### [Work instruction]
The entries below are to be restated exactly, and their images are to be omitted.

### [Task material]

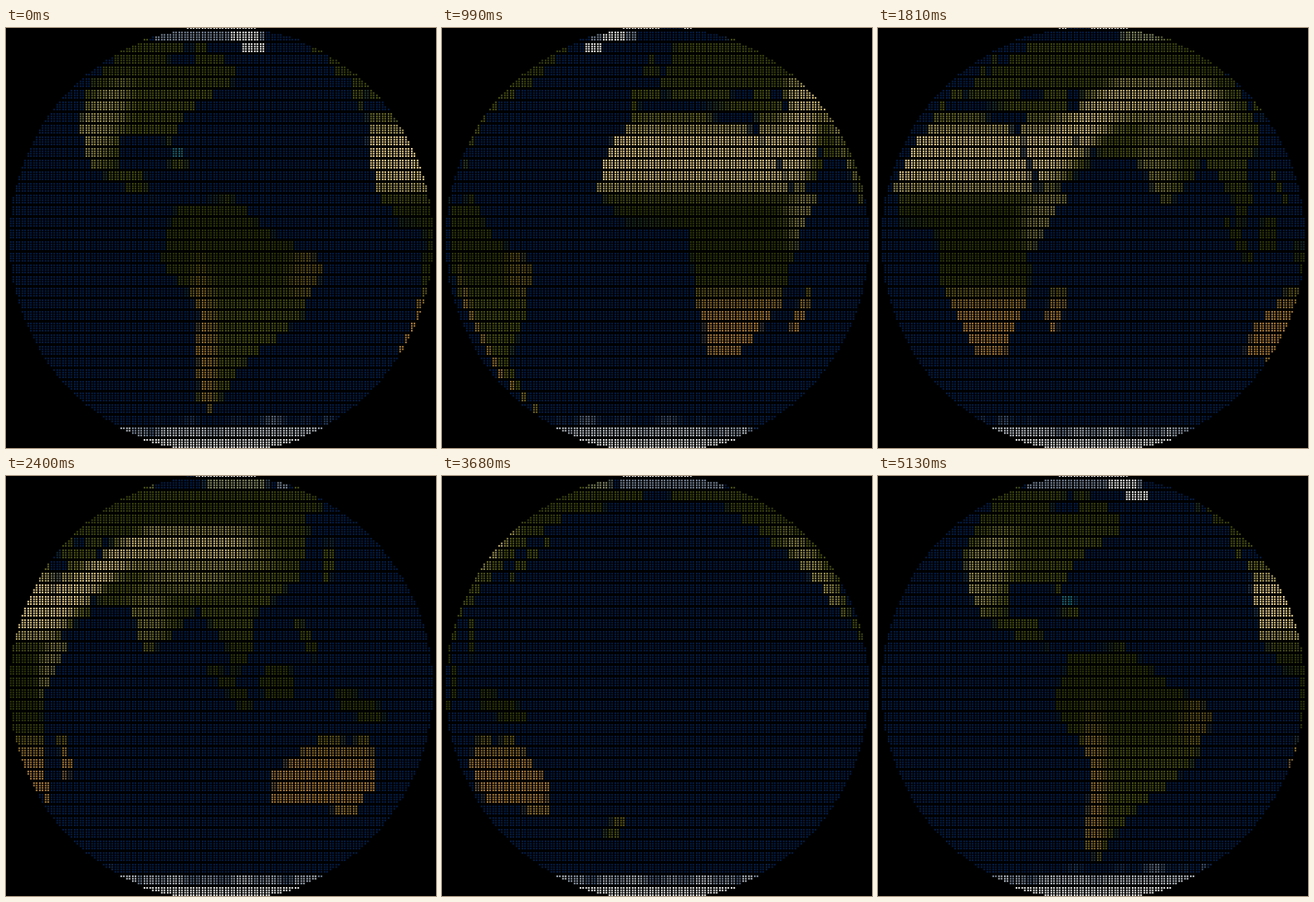
These frames come from a looping animation (481 by 469 pixels, 5250 ms). An HTML page with a canvas:

```html
<!DOCTYPE html>
<html lang="en">
<head>
<meta charset="utf-8">
<title>Dotted globe</title>
<style>
  html, body { margin: 0; width: 100%; height: 100%; overflow: hidden; background: #000; }
  canvas { display: block; }
</style>
</head>
<body>
<canvas id="stage" width="481" height="469"></canvas>
<script>
const LOOP = 5250, STEPS = 90, START = -68.5, TURN = 4.07;
const COLS = 73, ROWS = 37, CELL_W = 6.5, CELL_H = 13, LEFT = 4, FIRST_ROW = -4;
const CX = 241.2, CY = 236.5, RX = 237, RY = 239;
const DOT = 1.8, GAP_X = 2.9, GAP_Y = 2.7;

const SEA = [3, 31, 74], OLIVE = [78, 86, 22], FOREST = [48, 58, 10];
const SAND = [255, 228, 160], RUST = [214, 146, 78], SNOW = [245, 247, 245];

// Key points of the coasts, as longitude,latitude
const coasts = {
  northAmerica: 'M-166,66 -128,71 -82,68 -64,59 -56,50 -76,37 -81,26 -84,30 -97,28 -96,18 -88,20 -83,10 -78,8 -105,20 -113,29 -124,42 -135,58 -160,58Z',
  southAmerica: 'M-77,9 -62,11 -50,1 -35,-6 -41,-22 -58,-36 -68,-54 -74,-50 -71,-19 -81,-5Z',
  africa: 'M-17,14 -13,28 -6,36 10,37 33,31 43,11 51,12 40,-4 39,-16 27,-34 18,-34 12,-17 9,4 -8,4.5Z',
  eurasia: 'M-9,37 -9,43 -1,44 8,57 12,65 25,71 68,69 104,77 190,67 162,58 140,53 128,38 122,30 108,20 107,10 102,2 98,15 91,22 78,8 71,21 57,25 50,29 59,22 44,12 34,30 36,36 27,38 16,39 3,43Z',
  australia: 'M114,-23 130,-12 137,-16 142,-11 153,-26 148,-38 131,-32 115,-34Z'
};

const clamp = v => Math.min(1, Math.max(0, v));
const mix = (a, b, k) => a.map((v, i) => v + (b[i] - v) * clamp(k));
const hill = d => Math.exp(-(d ** 4));
const bump = (lon, lat, x, y, rx, ry) => hill(Math.hypot((lon - x) / rx, (lat - y) / ry));
const ramp = (a, b, v) => {
  const k = clamp((v - a) / (b - a));
  return k * k * (3 - 2 * k);
};

function landMask() {
  const canvas = document.createElement('canvas');
  canvas.width = 360;
  canvas.height = 180;
  const g = canvas.getContext('2d');
  const oval = (lon, lat, rx, ry, tilt = 0) => {
    g.beginPath();
    g.ellipse(lon, lat, rx, ry, tilt, 0, 7);
    g.fill();
  };
  // The second pass wraps the far east round the date line
  for (const shift of [0, -360]) {
    g.setTransform(1, 0, 0, -1, 180 + shift, 90);
    for (const coast of Object.values(coasts)) g.fill(new Path2D(coast));
  }
  g.setTransform(1, 0, 0, -1, 180, 90);
  oval(47, -19, 2.5, 7, -0.25);  // Madagascar
  oval(-2, 54, 3, 4);            // Britain
  oval(138, 37, 2, 8, -0.7);     // Japan
  oval(114, 1, 5, 5);            // Borneo
  oval(101, 0, 2, 8, 0.8);       // Sumatra
  oval(140, -5, 10, 3, -0.3);    // New Guinea
  oval(123, 13, 2, 6, 0.4);      // Philippines
  oval(172, -41, 2, 7, -0.7);    // New Zealand
  oval(-79, 21.5, 5, 1, -0.2);   // Cuba
  g.globalCompositeOperation = 'destination-out';
  oval(34, 43.5, 6, 2);          // Black Sea
  oval(51, 42, 2.5, 5);          // Caspian Sea
  oval(-85, 59, 7, 5);           // Hudson Bay
  return g.getImageData(0, 0, 360, 180).data;
}

function landColour(lon, lat) {
  // Dry belt: across the Sahara, then climbing to the Gobi
  const climb = ramp(40, 70, lon);
  const belt = hill((lat - 23 - 18 * climb) / (10 - 2.5 * climb)) * ramp(-30, -17, lon) * ramp(122, 100, lon);
  const north = Math.max(
    belt * (1 - 0.2 * climb),
    0.5 * bump(lon, lat, -109, 33, 11, 15),
    0.45 * bump(lon, lat, 46, 5, 8, 11),
    0.4 * bump(lon, lat, 88, 33, 16, 6),
    0.3 * bump(lon, lat, 76, 19, 7, 10));
  const south = Math.max(
    0.75 * hill((lat + 26) / 11) * ramp(5, 14, lon),
    0.6 * bump(lon, lat, -70, -32, 4, 24),
    0.3 * bump(lon, lat, -40, -9, 6, 8));
  const green = mix(OLIVE, FOREST, hill(lat / 15) + 0.6 * hill((lat - 56) / 10));
  const dry = mix(mix(green, RUST, south), SAND, north);
  return mix(dry, SNOW, 0.45 * ramp(68, 74, lat));
}

function iceCover(lon, lat) {
  const rad = lon * Math.PI / 180;
  const greenland = Math.hypot((lon + 43) / 13, (lat - 72) / 10) < 1;
  const openSea = lon > 5 && lon < 50;
  if (greenland || lat < -67 || lat > 79 && !openSea) return 1;
  if (lat > 71 && (lon < -20 || lon > 155)) return 0.5;
  const edge = -59 + Math.sin(rad * 7) + Math.sin(rad * 17) + 3 * Math.max(0, Math.cos(rad + 0.5));
  return 0.8 * ramp(edge, edge - 7, lat);
}

function paintMap() {
  const mask = landMask();
  return Array.from({ length: 360 * 180 }, (_, i) => {
    const lon = i % 360 - 179.5, lat = 89.5 - Math.floor(i / 360);
    const reef = 0.6 * bump(lon, lat, -77.5, 24, 2, 1.5);
    const ground = mix(mix(SEA, [50, 170, 170], reef), landColour(lon, lat), mask[i * 4 + 3] / 255);
    return `rgb(${mix(ground, SNOW, iceCover(lon, lat)).map(Math.round)})`;
  });
}

// Each cell keeps its lit dots and its place on the sphere
function buildCells() {
  const cells = [];
  for (let row = 0; row < ROWS; row++) {
    for (let col = 0; col < COLS; col++) {
      const x = LEFT + (col + 0.5) * CELL_W, y = FIRST_ROW + row * CELL_H;
      const dots = [];
      for (let i = 0; i < 8; i++) {
        const a = i % 2 - 0.5, b = (i >> 1) - 1.5;
        const far = Math.hypot((x + a * CELL_W / 2 - CX) / RX, (y + b * CELL_H / 4 - CY) / RY);
        if (far < 1) dots.push([x - 0.4 + a * GAP_X - DOT / 2, y + b * GAP_Y - DOT / 2]);
      }
      if (!dots.length) continue;
      let u = (x - CX) / RX, v = (CY - y) / RY;
      const fit = Math.min(1, 0.995 / Math.hypot(u, v));
      u *= fit;
      v *= fit;
      const lon = Math.atan2(u, Math.sqrt(1 - u * u - v * v)) * 180 / Math.PI;
      const lat = Math.asin(v) * 180 / Math.PI;
      cells.push({ dots, lon, line: Math.floor(90 - lat) * 360 });
    }
  }
  return cells;
}

const pen = document.getElementById('stage').getContext('2d');
const map = paintMap(), cells = buildCells();
let shown = -1;

function draw(step) {
  const centre = START + step * TURN;
  pen.fillStyle = '#000';
  pen.fillRect(0, 0, 481, 469);
  for (const { dots, lon, line } of cells) {
    pen.fillStyle = map[line + Math.floor(lon + centre + 540) % 360];
    for (const [x, y] of dots) pen.fillRect(x, y, DOT, DOT);
  }
}

function tick() {
  const t = performance.now() % LOOP;
  // The first and the last pose are held for two steps
  const step = Math.min(88, Math.max(1, Math.floor(t / LOOP * STEPS + 0.1)));
  if (step !== shown) draw(shown = step);
  requestAnimationFrame(tick);
}
tick();
</script>
</body>
</html>
```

### [Response area]
These frames come from a looping animation (481 by 469 pixels, 5250 ms). An HTML page with a canvas:

```html
<!DOCTYPE html>
<html lang="en">
<head>
<meta charset="utf-8">
<title>Dotted globe</title>
<style>
  html, body { margin: 0; width: 100%; height: 100%; overflow: hidden; background: #000; }
  canvas { display: block; }
</style>
</head>
<body>
<canvas id="stage" width="481" height="469"></canvas>
<script>
const LOOP = 5250, STEPS = 90, START = -68.5, TURN = 4.07;
const COLS = 73, ROWS = 37, CELL_W = 6.5, CELL_H = 13, LEFT = 4, FIRST_ROW = -4;
const CX = 241.2, CY = 236.5, RX = 237, RY = 239;
const DOT = 1.8, GAP_X = 2.9, GAP_Y = 2.7;

const SEA = [3, 31, 74], OLIVE = [78, 86, 22], FOREST = [48, 58, 10];
const SAND = [255, 228, 160], RUST = [214, 146, 78], SNOW = [245, 247, 245];

// Key points of the coasts, as longitude,latitude
const coasts = {
  northAmerica: 'M-166,66 -128,71 -82,68 -64,59 -56,50 -76,37 -81,26 -84,30 -97,28 -96,18 -88,20 -83,10 -78,8 -105,20 -113,29 -124,42 -135,58 -160,58Z',
  southAmerica: 'M-77,9 -62,11 -50,1 -35,-6 -41,-22 -58,-36 -68,-54 -74,-50 -71,-19 -81,-5Z',
  africa: 'M-17,14 -13,28 -6,36 10,37 33,31 43,11 51,12 40,-4 39,-16 27,-34 18,-34 12,-17 9,4 -8,4.5Z',
  eurasia: 'M-9,37 -9,43 -1,44 8,57 12,65 25,71 68,69 104,77 190,67 162,58 140,53 128,38 122,30 108,20 107,10 102,2 98,15 91,22 78,8 71,21 57,25 50,29 59,22 44,12 34,30 36,36 27,38 16,39 3,43Z',
  australia: 'M114,-23 130,-12 137,-16 142,-11 153,-26 148,-38 131,-32 115,-34Z'
};

const clamp = v => Math.min(1, Math.max(0, v));
const mix = (a, b, k) => a.map((v, i) => v + (b[i] - v) * clamp(k));
const hill = d => Math.exp(-(d ** 4));
const bump = (lon, lat, x, y, rx, ry) => hill(Math.hypot((lon - x) / rx, (lat - y) / ry));
const ramp = (a, b, v) => {
  const k = clamp((v - a) / (b - a));
  return k * k * (3 - 2 * k);
};

function landMask() {
  const canvas = document.createElement('canvas');
  canvas.width = 360;
  canvas.height = 180;
  const g = canvas.getContext('2d');
  const oval = (lon, lat, rx, ry, tilt = 0) => {
    g.beginPath();
    g.ellipse(lon, lat, rx, ry, tilt, 0, 7);
    g.fill();
  };
  // The second pass wraps the far east round the date line
  for (const shift of [0, -360]) {
    g.setTransform(1, 0, 0, -1, 180 + shift, 90);
    for (const coast of Object.values(coasts)) g.fill(new Path2D(coast));
  }
  g.setTransform(1, 0, 0, -1, 180, 90);
  oval(47, -19, 2.5, 7, -0.25);  // Madagascar
  oval(-2, 54, 3, 4);            // Britain
  oval(138, 37, 2, 8, -0.7);     // Japan
  oval(114, 1, 5, 5);            // Borneo
  oval(101, 0, 2, 8, 0.8);       // Sumatra
  oval(140, -5, 10, 3, -0.3);    // New Guinea
  oval(123, 13, 2, 6, 0.4);      // Philippines
  oval(172, -41, 2, 7, -0.7);    // New Zealand
  oval(-79, 21.5, 5, 1, -0.2);   // Cuba
  g.globalCompositeOperation = 'destination-out';
  oval(34, 43.5, 6, 2);          // Black Sea
  oval(51, 42, 2.5, 5);          // Caspian Sea
  oval(-85, 59, 7, 5);           // Hudson Bay
  return g.getImageData(0, 0, 360, 180).data;
}

function landColour(lon, lat) {
  // Dry belt: across the Sahara, then climbing to the Gobi
  const climb = ramp(40, 70, lon);
  const belt = hill((lat - 23 - 18 * climb) / (10 - 2.5 * climb)) * ramp(-30, -17, lon) * ramp(122, 100, lon);
  const north = Math.max(
    belt * (1 - 0.2 * climb),
    0.5 * bump(lon, lat, -109, 33, 11, 15),
    0.45 * bump(lon, lat, 46, 5, 8, 11),
    0.4 * bump(lon, lat, 88, 33, 16, 6),
    0.3 * bump(lon, lat, 76, 19, 7, 10));
  const south = Math.max(
    0.75 * hill((lat + 26) / 11) * ramp(5, 14, lon),
    0.6 * bump(lon, lat, -70, -32, 4, 24),
    0.3 * bump(lon, lat, -40, -9, 6, 8));
  const green = mix(OLIVE, FOREST, hill(lat / 15) + 0.6 * hill((lat - 56) / 10));
  const dry = mix(mix(green, RUST, south), SAND, north);
  return mix(dry, SNOW, 0.45 * ramp(68, 74, lat));
}

function iceCover(lon, lat) {
  const rad = lon * Math.PI / 180;
  const greenland = Math.hypot((lon + 43) / 13, (lat - 72) / 10) < 1;
  const openSea = lon > 5 && lon < 50;
  if (greenland || lat < -67 || lat > 79 && !openSea) return 1;
  if (lat > 71 && (lon < -20 || lon > 155)) return 0.5;
  const edge = -59 + Math.sin(rad * 7) + Math.sin(rad * 17) + 3 * Math.max(0, Math.cos(rad + 0.5));
  return 0.8 * ramp(edge, edge - 7, lat);
}

function paintMap() {
  const mask = landMask();
  return Array.from({ length: 360 * 180 }, (_, i) => {
    const lon = i % 360 - 179.5, lat = 89.5 - Math.floor(i / 360);
    const reef = 0.6 * bump(lon, lat, -77.5, 24, 2, 1.5);
    const ground = mix(mix(SEA, [50, 170, 170], reef), landColour(lon, lat), mask[i * 4 + 3] / 255);
    return `rgb(${mix(ground, SNOW, iceCover(lon, lat)).map(Math.round)})`;
  });
}

// Each cell keeps its lit dots and its place on the sphere
function buildCells() {
  const cells = [];
  for (let row = 0; row < ROWS; row++) {
    for (let col = 0; col < COLS; col++) {
      const x = LEFT + (col + 0.5) * CELL_W, y = FIRST_ROW + row * CELL_H;
      const dots = [];
      for (let i = 0; i < 8; i++) {
        const a = i % 2 - 0.5, b = (i >> 1) - 1.5;
        const far = Math.hypot((x + a * CELL_W / 2 - CX) / RX, (y + b * CELL_H / 4 - CY) / RY);
        if (far < 1) dots.push([x - 0.4 + a * GAP_X - DOT / 2, y + b * GAP_Y - DOT / 2]);
      }
      if (!dots.length) continue;
      let u = (x - CX) / RX, v = (CY - y) / RY;
      const fit = Math.min(1, 0.995 / Math.hypot(u, v));
      u *= fit;
      v *= fit;
      const lon = Math.atan2(u, Math.sqrt(1 - u * u - v * v)) * 180 / Math.PI;
      const lat = Math.asin(v) * 180 / Math.PI;
      cells.push({ dots, lon, line: Math.floor(90 - lat) * 360 });
    }
  }
  return cells;
}

const pen = document.getElementById('stage').getContext('2d');
const map = paintMap(), cells = buildCells();
let shown = -1;

function draw(step) {
  const centre = START + step * TURN;
  pen.fillStyle = '#000';
  pen.fillRect(0, 0, 481, 469);
  for (const { dots, lon, line } of cells) {
    pen.fillStyle = map[line + Math.floor(lon + centre + 540) % 360];
    for (const [x, y] of dots) pen.fillRect(x, y, DOT, DOT);
  }
}

function tick() {
  const t = performance.now() % LOOP;
  // The first and the last pose are held for two steps
  const step = Math.min(88, Math.max(1, Math.floor(t / LOOP * STEPS + 0.1)));
  if (step !== shown) draw(shown = step);
  requestAnimationFrame(tick);
}
tick();
</script>
</body>
</html>
```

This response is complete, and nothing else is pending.